A master of music photography, Marshall assiduously shot jazz festivals offstage and on in Newport and Monterey, California throughout the early 1960s with his trademark mix of backstage access and fly-on-the-wall candor. This largely unseen trove reveals a bygone culture of cool, its players and denizens, with striking immediacy. “Every shot radiates authenticity,” Bill Clinton writes in his foreword. “Marshall could do that kind of thing with a camera.”
The Villa Bonita by Pamela Littky | Kehrer $50
Los Angeles-based Pamela Littky shoots celebrities and rock stars as well as atmospheric studies such as those in her 2014 monograph Vacancy, exploring close-knit communities in the Mojave desert. Her new book bridges the two worlds. The Villa Bonita is set in a legendary L.A. apartment building commissioned by Cecil B. DeMille in the 1920s as a residence for actors and film crews; it’s come to represent a Hollywood state of mind. Littky portrays the current residents in their own interiors with remarkable intimacy. “She’s captured the great and elusive elixir we all seek,” writes Cameron Crowe in his foreword. “Community.”

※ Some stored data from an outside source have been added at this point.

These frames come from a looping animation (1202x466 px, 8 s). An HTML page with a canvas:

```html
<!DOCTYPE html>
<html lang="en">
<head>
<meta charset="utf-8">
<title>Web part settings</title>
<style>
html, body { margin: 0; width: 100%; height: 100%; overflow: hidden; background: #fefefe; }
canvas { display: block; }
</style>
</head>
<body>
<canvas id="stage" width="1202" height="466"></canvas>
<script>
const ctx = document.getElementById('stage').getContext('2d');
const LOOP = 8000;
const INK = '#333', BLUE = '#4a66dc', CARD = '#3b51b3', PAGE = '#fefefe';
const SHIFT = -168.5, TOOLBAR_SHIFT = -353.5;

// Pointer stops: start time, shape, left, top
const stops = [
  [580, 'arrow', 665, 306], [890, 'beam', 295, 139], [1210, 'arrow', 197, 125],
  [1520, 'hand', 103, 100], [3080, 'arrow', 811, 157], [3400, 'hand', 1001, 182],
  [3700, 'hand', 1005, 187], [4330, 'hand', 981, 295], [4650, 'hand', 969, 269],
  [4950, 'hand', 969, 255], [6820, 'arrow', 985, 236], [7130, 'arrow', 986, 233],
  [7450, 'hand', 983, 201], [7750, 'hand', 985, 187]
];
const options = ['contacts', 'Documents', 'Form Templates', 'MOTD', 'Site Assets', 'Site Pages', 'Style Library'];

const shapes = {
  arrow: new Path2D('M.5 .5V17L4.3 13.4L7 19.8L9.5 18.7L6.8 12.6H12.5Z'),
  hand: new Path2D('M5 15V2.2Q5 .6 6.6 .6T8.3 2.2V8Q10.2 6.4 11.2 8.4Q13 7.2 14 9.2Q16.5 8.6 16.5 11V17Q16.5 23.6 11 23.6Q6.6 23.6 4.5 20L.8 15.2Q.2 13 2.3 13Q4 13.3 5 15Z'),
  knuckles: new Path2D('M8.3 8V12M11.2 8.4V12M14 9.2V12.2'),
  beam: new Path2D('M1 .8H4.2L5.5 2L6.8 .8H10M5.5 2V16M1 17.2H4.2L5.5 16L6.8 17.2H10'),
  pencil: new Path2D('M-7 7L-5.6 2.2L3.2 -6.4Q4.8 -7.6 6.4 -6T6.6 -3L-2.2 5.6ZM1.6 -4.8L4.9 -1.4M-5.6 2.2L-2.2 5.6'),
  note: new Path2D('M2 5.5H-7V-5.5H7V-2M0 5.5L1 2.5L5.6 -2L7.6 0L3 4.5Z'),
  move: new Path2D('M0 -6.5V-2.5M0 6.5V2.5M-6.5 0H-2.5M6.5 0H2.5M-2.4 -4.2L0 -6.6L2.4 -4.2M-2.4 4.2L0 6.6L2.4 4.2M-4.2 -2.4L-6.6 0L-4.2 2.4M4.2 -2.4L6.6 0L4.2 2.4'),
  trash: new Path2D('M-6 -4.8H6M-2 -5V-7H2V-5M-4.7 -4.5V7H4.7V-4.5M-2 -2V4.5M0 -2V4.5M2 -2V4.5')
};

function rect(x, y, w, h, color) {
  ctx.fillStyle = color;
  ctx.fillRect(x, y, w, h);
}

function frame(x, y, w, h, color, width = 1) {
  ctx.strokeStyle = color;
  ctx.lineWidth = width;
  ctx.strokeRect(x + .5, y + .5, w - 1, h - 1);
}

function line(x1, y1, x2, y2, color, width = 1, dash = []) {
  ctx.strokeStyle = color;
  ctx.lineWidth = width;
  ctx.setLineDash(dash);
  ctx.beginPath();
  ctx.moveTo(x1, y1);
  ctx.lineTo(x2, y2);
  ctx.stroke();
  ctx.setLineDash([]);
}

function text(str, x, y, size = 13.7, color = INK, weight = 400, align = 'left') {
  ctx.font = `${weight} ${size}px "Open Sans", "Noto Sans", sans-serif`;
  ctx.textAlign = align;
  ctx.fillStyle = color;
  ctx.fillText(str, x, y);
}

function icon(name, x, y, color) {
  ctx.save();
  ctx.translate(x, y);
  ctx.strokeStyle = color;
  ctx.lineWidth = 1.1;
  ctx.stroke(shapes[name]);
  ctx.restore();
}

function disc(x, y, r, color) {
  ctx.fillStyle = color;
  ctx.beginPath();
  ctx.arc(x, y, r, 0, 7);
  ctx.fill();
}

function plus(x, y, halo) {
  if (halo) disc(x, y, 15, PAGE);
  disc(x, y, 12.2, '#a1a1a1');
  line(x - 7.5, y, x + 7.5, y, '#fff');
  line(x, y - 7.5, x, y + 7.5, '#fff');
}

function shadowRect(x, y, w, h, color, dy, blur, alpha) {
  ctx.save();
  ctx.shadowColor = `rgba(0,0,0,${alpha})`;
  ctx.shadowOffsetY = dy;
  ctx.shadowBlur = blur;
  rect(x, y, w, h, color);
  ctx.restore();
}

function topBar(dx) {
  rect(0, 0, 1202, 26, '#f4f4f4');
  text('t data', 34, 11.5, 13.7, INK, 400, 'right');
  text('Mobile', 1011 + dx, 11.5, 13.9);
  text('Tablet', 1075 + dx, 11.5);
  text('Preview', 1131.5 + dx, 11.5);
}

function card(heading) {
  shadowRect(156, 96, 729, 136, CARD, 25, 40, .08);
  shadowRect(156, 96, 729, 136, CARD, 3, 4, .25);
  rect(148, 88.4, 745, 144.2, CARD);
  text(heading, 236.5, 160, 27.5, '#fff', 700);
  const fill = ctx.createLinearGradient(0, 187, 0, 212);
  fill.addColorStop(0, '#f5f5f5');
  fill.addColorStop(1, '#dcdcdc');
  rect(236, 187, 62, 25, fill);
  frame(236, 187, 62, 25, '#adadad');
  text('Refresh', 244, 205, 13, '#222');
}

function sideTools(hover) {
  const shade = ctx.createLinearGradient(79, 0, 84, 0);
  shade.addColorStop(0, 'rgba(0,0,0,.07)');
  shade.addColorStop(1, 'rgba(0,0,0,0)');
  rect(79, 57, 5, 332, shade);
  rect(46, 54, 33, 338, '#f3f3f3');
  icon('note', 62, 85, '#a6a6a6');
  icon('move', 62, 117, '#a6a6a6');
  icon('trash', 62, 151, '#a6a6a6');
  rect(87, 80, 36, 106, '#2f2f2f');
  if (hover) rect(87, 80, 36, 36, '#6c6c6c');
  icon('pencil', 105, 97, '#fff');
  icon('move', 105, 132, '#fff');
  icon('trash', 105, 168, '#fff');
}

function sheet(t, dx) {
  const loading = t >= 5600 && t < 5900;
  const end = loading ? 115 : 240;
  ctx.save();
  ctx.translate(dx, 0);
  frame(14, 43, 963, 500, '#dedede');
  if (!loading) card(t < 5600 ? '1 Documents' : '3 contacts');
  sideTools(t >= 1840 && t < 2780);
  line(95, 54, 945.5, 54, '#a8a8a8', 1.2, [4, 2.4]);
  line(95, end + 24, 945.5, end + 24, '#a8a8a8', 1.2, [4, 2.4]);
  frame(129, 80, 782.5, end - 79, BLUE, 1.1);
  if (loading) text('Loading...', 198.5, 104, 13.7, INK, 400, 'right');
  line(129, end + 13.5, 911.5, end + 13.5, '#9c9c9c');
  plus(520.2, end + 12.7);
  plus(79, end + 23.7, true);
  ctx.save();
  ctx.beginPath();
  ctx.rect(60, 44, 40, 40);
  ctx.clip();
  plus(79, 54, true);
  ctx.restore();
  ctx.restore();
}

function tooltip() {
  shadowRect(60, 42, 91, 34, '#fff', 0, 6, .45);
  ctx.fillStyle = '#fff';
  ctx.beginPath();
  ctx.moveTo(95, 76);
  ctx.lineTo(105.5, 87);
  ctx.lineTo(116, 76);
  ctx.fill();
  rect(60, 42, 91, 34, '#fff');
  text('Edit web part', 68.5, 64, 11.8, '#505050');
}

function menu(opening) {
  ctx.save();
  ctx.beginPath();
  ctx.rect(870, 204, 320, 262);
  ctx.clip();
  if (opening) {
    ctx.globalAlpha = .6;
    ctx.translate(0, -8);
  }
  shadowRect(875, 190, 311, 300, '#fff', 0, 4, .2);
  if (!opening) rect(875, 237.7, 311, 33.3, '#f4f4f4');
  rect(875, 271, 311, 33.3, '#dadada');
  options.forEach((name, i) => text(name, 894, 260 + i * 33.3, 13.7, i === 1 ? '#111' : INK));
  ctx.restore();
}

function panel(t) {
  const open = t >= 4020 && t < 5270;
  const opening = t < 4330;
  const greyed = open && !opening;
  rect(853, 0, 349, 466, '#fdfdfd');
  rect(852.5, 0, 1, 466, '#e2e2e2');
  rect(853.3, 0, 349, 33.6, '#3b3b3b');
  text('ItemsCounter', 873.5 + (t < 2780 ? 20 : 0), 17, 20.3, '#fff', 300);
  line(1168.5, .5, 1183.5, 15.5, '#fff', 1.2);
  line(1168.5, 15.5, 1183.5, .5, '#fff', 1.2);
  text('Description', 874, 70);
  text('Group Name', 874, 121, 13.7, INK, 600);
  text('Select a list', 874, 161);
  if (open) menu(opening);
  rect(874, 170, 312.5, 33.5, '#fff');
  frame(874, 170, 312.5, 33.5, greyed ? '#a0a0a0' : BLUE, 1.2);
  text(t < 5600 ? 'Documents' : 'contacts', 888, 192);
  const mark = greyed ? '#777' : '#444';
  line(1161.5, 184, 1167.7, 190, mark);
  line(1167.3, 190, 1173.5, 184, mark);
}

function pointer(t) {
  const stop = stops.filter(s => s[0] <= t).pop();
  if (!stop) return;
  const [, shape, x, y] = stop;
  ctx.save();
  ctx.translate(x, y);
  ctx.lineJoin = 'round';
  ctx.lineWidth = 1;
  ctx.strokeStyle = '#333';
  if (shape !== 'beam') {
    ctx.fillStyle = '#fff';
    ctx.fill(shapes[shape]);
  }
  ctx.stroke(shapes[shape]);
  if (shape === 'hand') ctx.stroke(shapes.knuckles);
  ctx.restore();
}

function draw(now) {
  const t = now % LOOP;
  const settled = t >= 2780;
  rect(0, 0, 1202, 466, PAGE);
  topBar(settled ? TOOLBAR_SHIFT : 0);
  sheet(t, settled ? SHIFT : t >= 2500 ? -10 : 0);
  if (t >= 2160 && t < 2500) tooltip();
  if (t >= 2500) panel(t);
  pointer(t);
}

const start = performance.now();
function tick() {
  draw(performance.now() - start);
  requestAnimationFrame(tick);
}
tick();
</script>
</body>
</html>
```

The Grey Ghost: New York City Photographs by Dan Winters | Rocky Nook $50
While Dan Winters is best known for his studio portraits and versatile commercial work, here he takes it to the NYC streets in the artful tradition of legendary street photographers—Alfred Stieglitz, Paul Strand, Harry Callahan, Lee Friedlander—using hand-held medium-format gear and Tri-X film. “It was a self-assignment,” Winters says. “My attempt to wrestle the beast to see what I could do with it.”
Photographs from the Edge by Art Wolfe with Rob Sheppard | AmPhoto Books $32

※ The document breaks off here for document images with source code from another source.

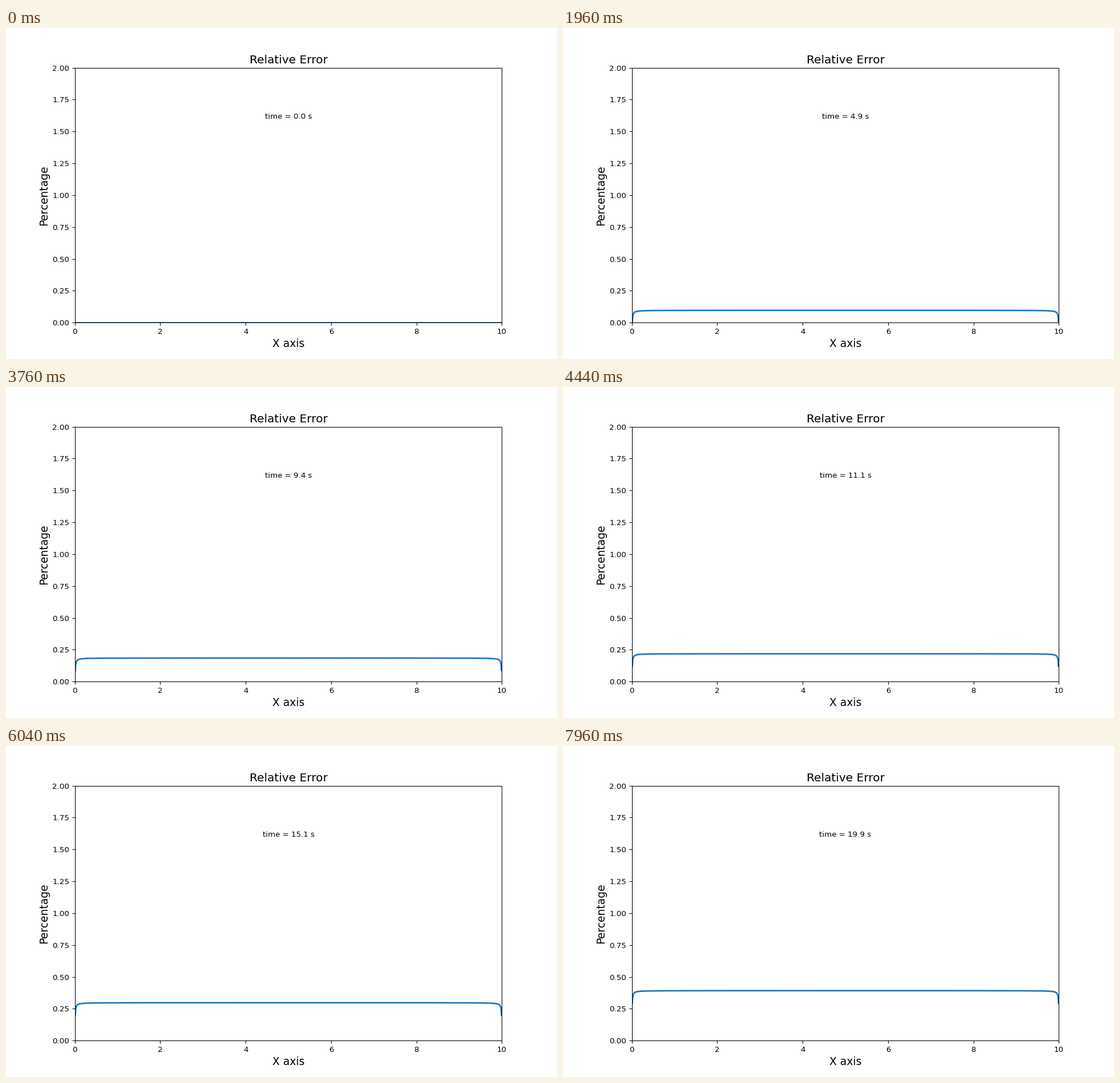
Write a matplotlib script that moves like this. It is 966 px wide and 580 px high and loops after 8000 ms.

```python
import numpy as np
import matplotlib.pyplot as plt
from matplotlib.animation import FuncAnimation

WIDTH, HEIGHT = 966, 580
DPI = 96.6         # a 10 inch wide figure
FRAMES = 200
INTERVAL = 40      # ms
DT = 0.1           # simulated seconds per frame
LENGTH = 10.0
STEP = 0.01
GROWTH = 0.0197    # error gained per simulated second
EDGE = 0.0993      # offset at the outermost grid points

plt.rcParams["font.family"] = "DejaVu Sans"

x = np.linspace(STEP, LENGTH - STEP, 999)
edge_drop = EDGE * np.sin(np.pi * STEP / LENGTH) / np.sin(np.pi * x / LENGTH)


def relative_error(t):
    if t == 0:
        return np.zeros_like(x)
    return np.abs(GROWTH * t - edge_drop)


# the small margin keeps float rounding from losing a pixel row
fig, ax = plt.subplots(figsize=((WIDTH + 0.01) / DPI, (HEIGHT + 0.01) / DPI),
                       dpi=DPI)
ax.set_xlim(0, LENGTH)
ax.set_ylim(0, 2)
ax.set_title("Relative Error", fontsize=15)
ax.set_xlabel("X axis", fontsize=14)
ax.set_ylabel("Percentage", fontsize=14)

line, = ax.plot([], [], color="tab:blue", lw=2)
clock = ax.text(5, 1.6, "", ha="center", fontsize=10)


def update(i):
    t = i * DT
    line.set_data(x, relative_error(t))
    clock.set_text(f"time = {t:.1f} s")
    return line, clock


anim = FuncAnimation(fig, update, frames=FRAMES, interval=INTERVAL,
                     repeat=True, repeat_delay=0, blit=False)
plt.show()
```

In this 280-page volume Wolfe shares anecdotes and photo tips about many of his most powerful environmental images, with the same lucid and down-to-earth manner he brings to his television series Travels to the Edge. Arranged chronologically, the book is a visual feast, a global travelog, an amusing memoir, and an incisive primer for any readers who dare to imitate this work at home.
Conventional Wisdom by Arthur Drooker | Glitterati $50
In sameness there is wackiness. Over three years Arthur Drooker trekked around the U.S. to document extreme enthusiasts and true believers at conventions and trade shows, from ventriloquist gatherings to clown conclaves to bondage festivities. What seems amusing or bizarre to the uninitiated is comfort for cultists. “No longer an outsider,” James Wolcott writes in his foreword, “you are, for a jolly day or two, a Lincoln among Lincolns, a Santa among Santas, a furry among furries high-fiving each other’s paws. Yet you remain yourself, only more so.”
Edward Burtynsky: Essential Elements by William A. Ewing | Thames & Hudson $70
Over three decades in aerials and other big-picture exposés, Burtynsky has surveyed the globe, from river basins to oil fields to welters of urban highways, often depicting gorgeous views of man-made pathos. “My work has always tried to find that narrow line between form and content, where the content is still there for those who care to look at it,” Burtynsky writes. This retrospective conveys the range of his concerns: factories, garbage piles, altered forests, mining quarries, irrigation tracts and architectural marvels. “I’m not saying who’s right or wrong. I’m just saying, ‘We’re doing this, and here’s evidence.’”